LAND O’ LAKES — School Superintendent Kurt Browning is dropping his recommendation that the Pasco County School District eliminate the valedictorian and salutatorian designations for the top two graduates at each high school.
The school board was set to vote on the proposed change at its Aug. 12 meeting as part of the revised student progression plan, but the meeting agenda released Tuesday includes a memo from Browning saying he now proposes keeping the titles in place.
The original proposal to end the practice of naming a valedictorian and salutatorian led to a public outcry, especially after the Fox News show “Fox & Friends” picked up the story. Browning at one point described some of the emails he received as “very hateful and demeaning.”
The school board held its first public hearing on the change July 1, but that drew just one speaker, the father of a former Wesley Chapel High School valedictorian, who read a letter from his daughter urging the board to keep the valedictorian and salutatorian tradition alive.
The board’s initial vote was unanimous to eliminate the titles beginning with the class of 2018, although two board members — Steve Luikart and Allen Altman — left open the possibility they could change their minds before the final vote. Board Chairwoman Alison Crumbley was absent at that meeting.
Since then, Luikart has said he likely would change his vote, not so much because of any personal feelings, but because of feedback he has received from parents and students who like that the top two students receive special recognition.
“If the public wants it, I don’t have a problem with it,” Luikart said.
A district committee had recommended the change, which the school board first discussed at a June 3 workshop.
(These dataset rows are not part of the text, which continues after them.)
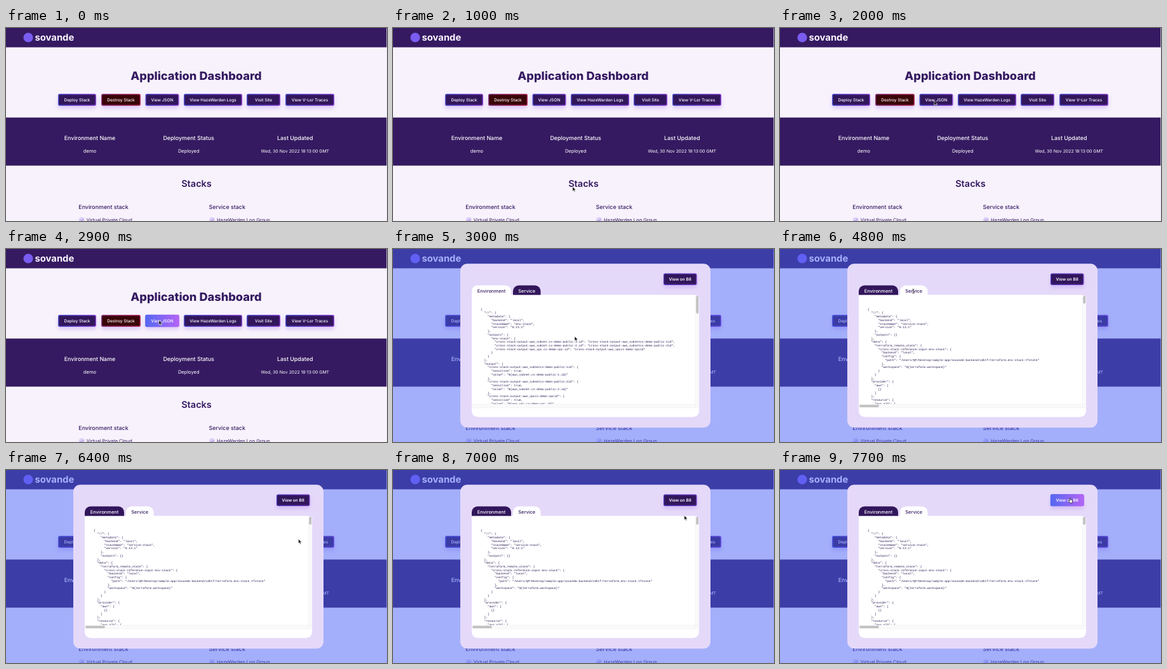
An HTML page for the animation above (7.8 s loop, 600 by 305 pixels).

```html
<!DOCTYPE html>
<html lang="en">
<head>
<meta charset="utf-8">
<title>Application Dashboard</title>
<style>
  html, body { margin: 0; width: 100%; height: 100%; overflow: hidden; background: #f7f2fc; }
  svg { display: block; width: 100vw; height: 100vh; font-family: Inter, "Open Sans", sans-serif; text-rendering: geometricPrecision; }
  .code { font-family: "Liberation Mono", "DejaVu Sans Mono", monospace; font-size: 4.6px; fill: #24124f; white-space: pre; }
</style>
</head>
<body>
<svg id="stage" viewBox="0 0 600 305" xmlns="http://www.w3.org/2000/svg">
  <defs>
    <linearGradient id="glow"><stop stop-color="#5468f1"/><stop offset="1" stop-color="#b564f5"/></linearGradient>
    <linearGradient id="edge"><stop stop-color="#4b50d0"/><stop offset="1" stop-color="#9047d8"/></linearGradient>
    <linearGradient id="deepEdge"><stop stop-color="#4634b4"/><stop offset="1" stop-color="#6a35b8"/></linearGradient>
    <linearGradient id="danger"><stop stop-color="#8c3a86"/><stop offset="1" stop-color="#bd3260"/></linearGradient>
    <filter id="blur" x="-30%" y="-60%" width="160%" height="240%"><feGaussianBlur stdDeviation="3"/></filter>
    <clipPath id="codeClip"><rect x="124" y="73" width="352" height="172"/></clipPath>
  </defs>
  <g id="page"></g>
  <g id="modal"></g>
  <g id="cursor"></g>
</svg>
<script>
const LOOP = 7800, STEP = 100;
const DARK = '#351a61', WHITE = '#fff';
const $ = id => document.getElementById(id);

const rect = (x, y, w, h, fill, extra = '') =>
  `<rect x="${x}" y="${y}" width="${w}" height="${h}" fill="${fill}" ${extra}/>`;

const label = (text, x, y, size, fill, weight = 500, anchor = 'middle') =>
  `<text x="${x}" y="${y}" font-size="${size}" font-weight="${weight}" fill="${fill}" text-anchor="${anchor}">${text}</text>`;

function button(text, x, y, w, h, { id, edge = 'edge', fill = '#32165c', weight = 500 } = {}) {
  const hover = id ? rect(x - .2, y - .2, w + .4, h + .4, 'url(#glow)', `id="${id}" rx="2.5" opacity="0"`) : '';
  return rect(x, y + 4, w, h, '#b78ef0', 'rx="3" opacity=".42" filter="url(#blur)"') +
    rect(x + .7, y + .7, w - 1.4, h - 1.4, fill, `rx="2" stroke="url(#${edge})" stroke-width="1.4"`) +
    hover + label(text, x + w / 2, y + h / 2 + 2.3, 6.5, WHITE, weight);
}

const fact = (title, value, x, size) =>
  label(title, x, 177, 8.9, WHITE) + label(value, x, 196.8, size, WHITE, 400);

const stackColumn = (title, item, x) =>
  label(title, x, 286.2, 8.85, DARK, 500, 'start') +
  `<circle cx="${x + 5}" cy="303.6" r="4.6" fill="#dccff6"/>
   <path d="M${x + 2.8} 303.6l1.7 1.8 3-3.6" fill="none" stroke="#8f78cc" stroke-width=".9"/>` +
  label(item, x + 12.5, 306.4, 7.45, DARK, 400, 'start');

$('page').innerHTML =
  rect(0, 0, 600, 305, '#f7f2fc') + rect(0, 0, 600, 30.5, DARK) +
  '<circle cx="35" cy="15" r="7.6" fill="#7a5cf0"/>' +
  label('sovande', 45.5, 20, 14.8, '#fbf4ff', 700, 'start') +
  label('Application Dashboard', 299.5, 82, 18.2, DARK, 800) +
  button('Deploy Stack', 82, 104, 60, 19) +
  button('Destroy Stack', 150, 104, 62, 19, { edge: 'danger', fill: '#3a0508' }) +
  button('View JSON', 219.5, 104, 53, 19, { id: 'jsonHover' }) +
  button('View HazeWarden Logs', 280, 104, 92, 19) +
  button('Visit Site', 379, 104, 53, 19) +
  button('View V-Lor Traces', 440, 104, 77, 19) +
  rect(0, 141.5, 600, 76, DARK) +
  fact('Environment Name', 'demo', 132, 7.6) +
  fact('Deployment Status', 'Deployed', 287.7, 7.5) +
  fact('Last Updated', 'Wed, 30 Nov 2022 18:13:00 GMT', 455.3, 6.9) +
  label('Stacks', 300, 251, 14.5, DARK, 600) +
  stackColumn('Environment stack', 'Virtual Private Cloud', 114.3) +
  stackColumn('Service stack', 'HazeWarden Log Group', 319.5) +
  rect(599.3, 0, .7, 305, '#e9e4f0');

const crossOutput = (name, ref) => `    "cross-stack-output-aws_${name}": {
      "sensitive": true,
      "value": "\${aws_${ref}}"
    },`;

const header = stack => `{
  "//": {
    "metadata": {
      "backend": "local",
      "stackName": "${stack}",
      "version": "0.13.1"
    },`;

const environmentJson = `${header('env-stack')}
    "outputs": {
      "env-stack": {
        "cross-stack-output-aws_subnet.cs-demo-public-1.id": "cross-stack-output-aws_subnetcs-demo-public-1id",
        "cross-stack-output-aws_subnet.cs-demo-public-2.id": "cross-stack-output-aws_subnetcs-demo-public-2id",
        "cross-stack-output-aws_vpc.cs-demo-vpc.id": "cross-stack-output-aws_vpccs-demo-vpcid"
      }
    }
  },
  "output": {
${crossOutput('subnetcs-demo-public-1id', 'subnet.cs-demo-public-1.id')}
${crossOutput('subnetcs-demo-public-2id', 'subnet.cs-demo-public-2.id')}
${crossOutput('vpccs-demo-vpcid', 'vpc.cs-demo-vpc.id')}`;

const serviceJson = `${header('service-stack')}
    "outputs": {}
  },
  "data": {
    "terraform_remote_state": {
      "cross-stack-reference-input-env-stack": {
        "backend": "local",
        "config": {
          "path": "/Users/QP/Desktop/sample-app/sovande-backend/cdktf/terraform.env-stack.tfstate"
        },
        "workspace": "\${terraform.workspace}"
      }
    }
  },
  "provider": {
    "aws": [
      {}
    ]
  },
  "resource": {
    "aws_alb": {`;

const codeBlock = source => source.split('\n').map((line, i) => {
  const indent = line.search(/\S/);
  return `<text class="code" x="${138 + indent * 2.76}" y="${96.6 + i * 5.74}">${line.trim()}</text>`;
}).join('');

const tab = (text, x, w, active) =>
  `<path d="M${x} 73V66.5a9 9 0 0 1 9-9h${w - 18}a9 9 0 0 1 9 9V73z" fill="${active ? WHITE : '#32165c'}"/>` +
  label(text, x + w / 2, 69.3, 7.4, active ? DARK : WHITE);

const view = (id, serviceActive, source, thumb, extra = '') =>
  `<g id="${id}">${tab('Environment', 124, 62, !serviceActive)}${tab('Service', 189, 43.5, serviceActive)}
   ${rect(124, 72.6, 110, 1, WHITE)}
   <g clip-path="url(#codeClip)">${codeBlock(source)}</g>
   ${rect(477.3, 74, 3.8, thumb, '#c1c1c1', 'rx="1.9"')}${extra}</g>`;

$('modal').innerHTML =
  rect(0, 0, 600, 305, '#4663f7', 'opacity=".475"') +
  rect(106, 23.2, 394, 259, '#e5d9f9', 'rx="11"') +
  button('View on B8', 426, 38.5, 52.5, 18.5, { id: 'openHover', edge: 'deepEdge', weight: 600 }) +
  '<path d="M124 72.6H474q8 0 8 8V254.5q0 11-11 11H135q-11 0-11-11z" fill="#fff"/>' +
  rect(476, 76, 6, 169, '#fafafa') + rect(124, 245, 358, 6, '#fafafa') +
  '<path d="M476.2 73V251M124 245.2H482M124 251H482" stroke="#e8e8e8" stroke-width=".5"/>' +
  view('environment', false, environmentJson, 28) +
  view('service', true, serviceJson, 12.5, rect(125, 246.3, 31, 3.6, '#c1c1c1', 'rx="1.8"'));

const pointers = {
  arrow: '<path d="M0 0V7.2L1.7 5.7 2.9 8.4 4.1 7.9 2.9 5.3H5.2z" fill="#111" stroke="#fff" stroke-width=".6"/>',
  beam: '<path d="M-1.5-3.5Q0-3.5 0-2.4Q0-3.5 1.5-3.5M0-2.6V2.6M-1.5 3.5Q0 3.5 0 2.4Q0 3.5 1.5 3.5" fill="none" stroke="#222" stroke-width=".8"/>',
  hand: '<path d="M-1.3-3q.7-1 1.4 0v2.5l2.4.5q1 .3.8 1.4L2.8 4.5h-3.6L-3 1.6q-.3-1 .7-.8l1 .7z" fill="#fff" stroke="#111" stroke-width=".7"/>'
};
$('cursor').innerHTML = Object.entries(pointers).map(([id, shape]) => `<g id="${id}">${shape}</g>`).join('');

// time, x, y
const path = [
  [600, 300, 309], [1700, 242.8, 115], [2200, 242.8, 115], [2600, 240.8, 112.5], [2900, 240.8, 112.5],
  [3000, 286, 138], [3500, 286, 138], [4400, 210, 66.8], [5300, 210, 66.8],
  [6200, 460.5, 109], [6600, 460.5, 109], [7300, 457.5, 47.5], [LOOP, 457.5, 47.5]
];
const clamp = v => Math.min(1, Math.max(0, v));
const ease = v => v * v * (3 - 2 * v);

function cursorAt(t) {
  const i = Math.max(1, path.findIndex(p => p[0] >= t));
  const [t0, x0, y0] = path[i - 1], [t1, x1, y1] = path[i];
  const k = ease(clamp((t - t0) / (t1 - t0)));
  return [x0 + (x1 - x0) * k, y0 + (y1 - y0) * k];
}

const show = (id, on) => $(id).setAttribute('visibility', on ? 'visible' : 'hidden');

function render(time) {
  const t = Math.floor((time % LOOP) / STEP) * STEP;
  const modal = t >= 3000, service = modal && t >= 4600;
  const [x, y] = cursorAt(t);
  const pointer = t >= 4300 && t < 5500 ? 'beam' : t >= 7200 ? 'hand' : 'arrow';
  $('jsonHover').setAttribute('opacity', modal ? 0 : clamp((t - 2000) / 300));
  $('openHover').setAttribute('opacity', clamp((t - 7100) / 300));
  $('modal').setAttribute('display', modal ? 'inline' : 'none');
  show('environment', !service);
  show('service', service);
  for (const id in pointers) show(id, t >= 700 && id === pointer);
  $('cursor').setAttribute('transform', `translate(${x} ${y})`);
}

const start = performance.now();
function tick() {
  render(performance.now() - start);
  requestAnimationFrame(tick);
}
tick();
</script>
</body>
</html>
```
At that time, school officials described the valedictorian-salutatorian tradition as one that had gotten out of control and overly competitive, with students making course selections based on how well a class could boost their grade-point averages and angry parents paying a visit to the superintendent when a son or daughter lost out, sometimes by hundredths of a percentage point.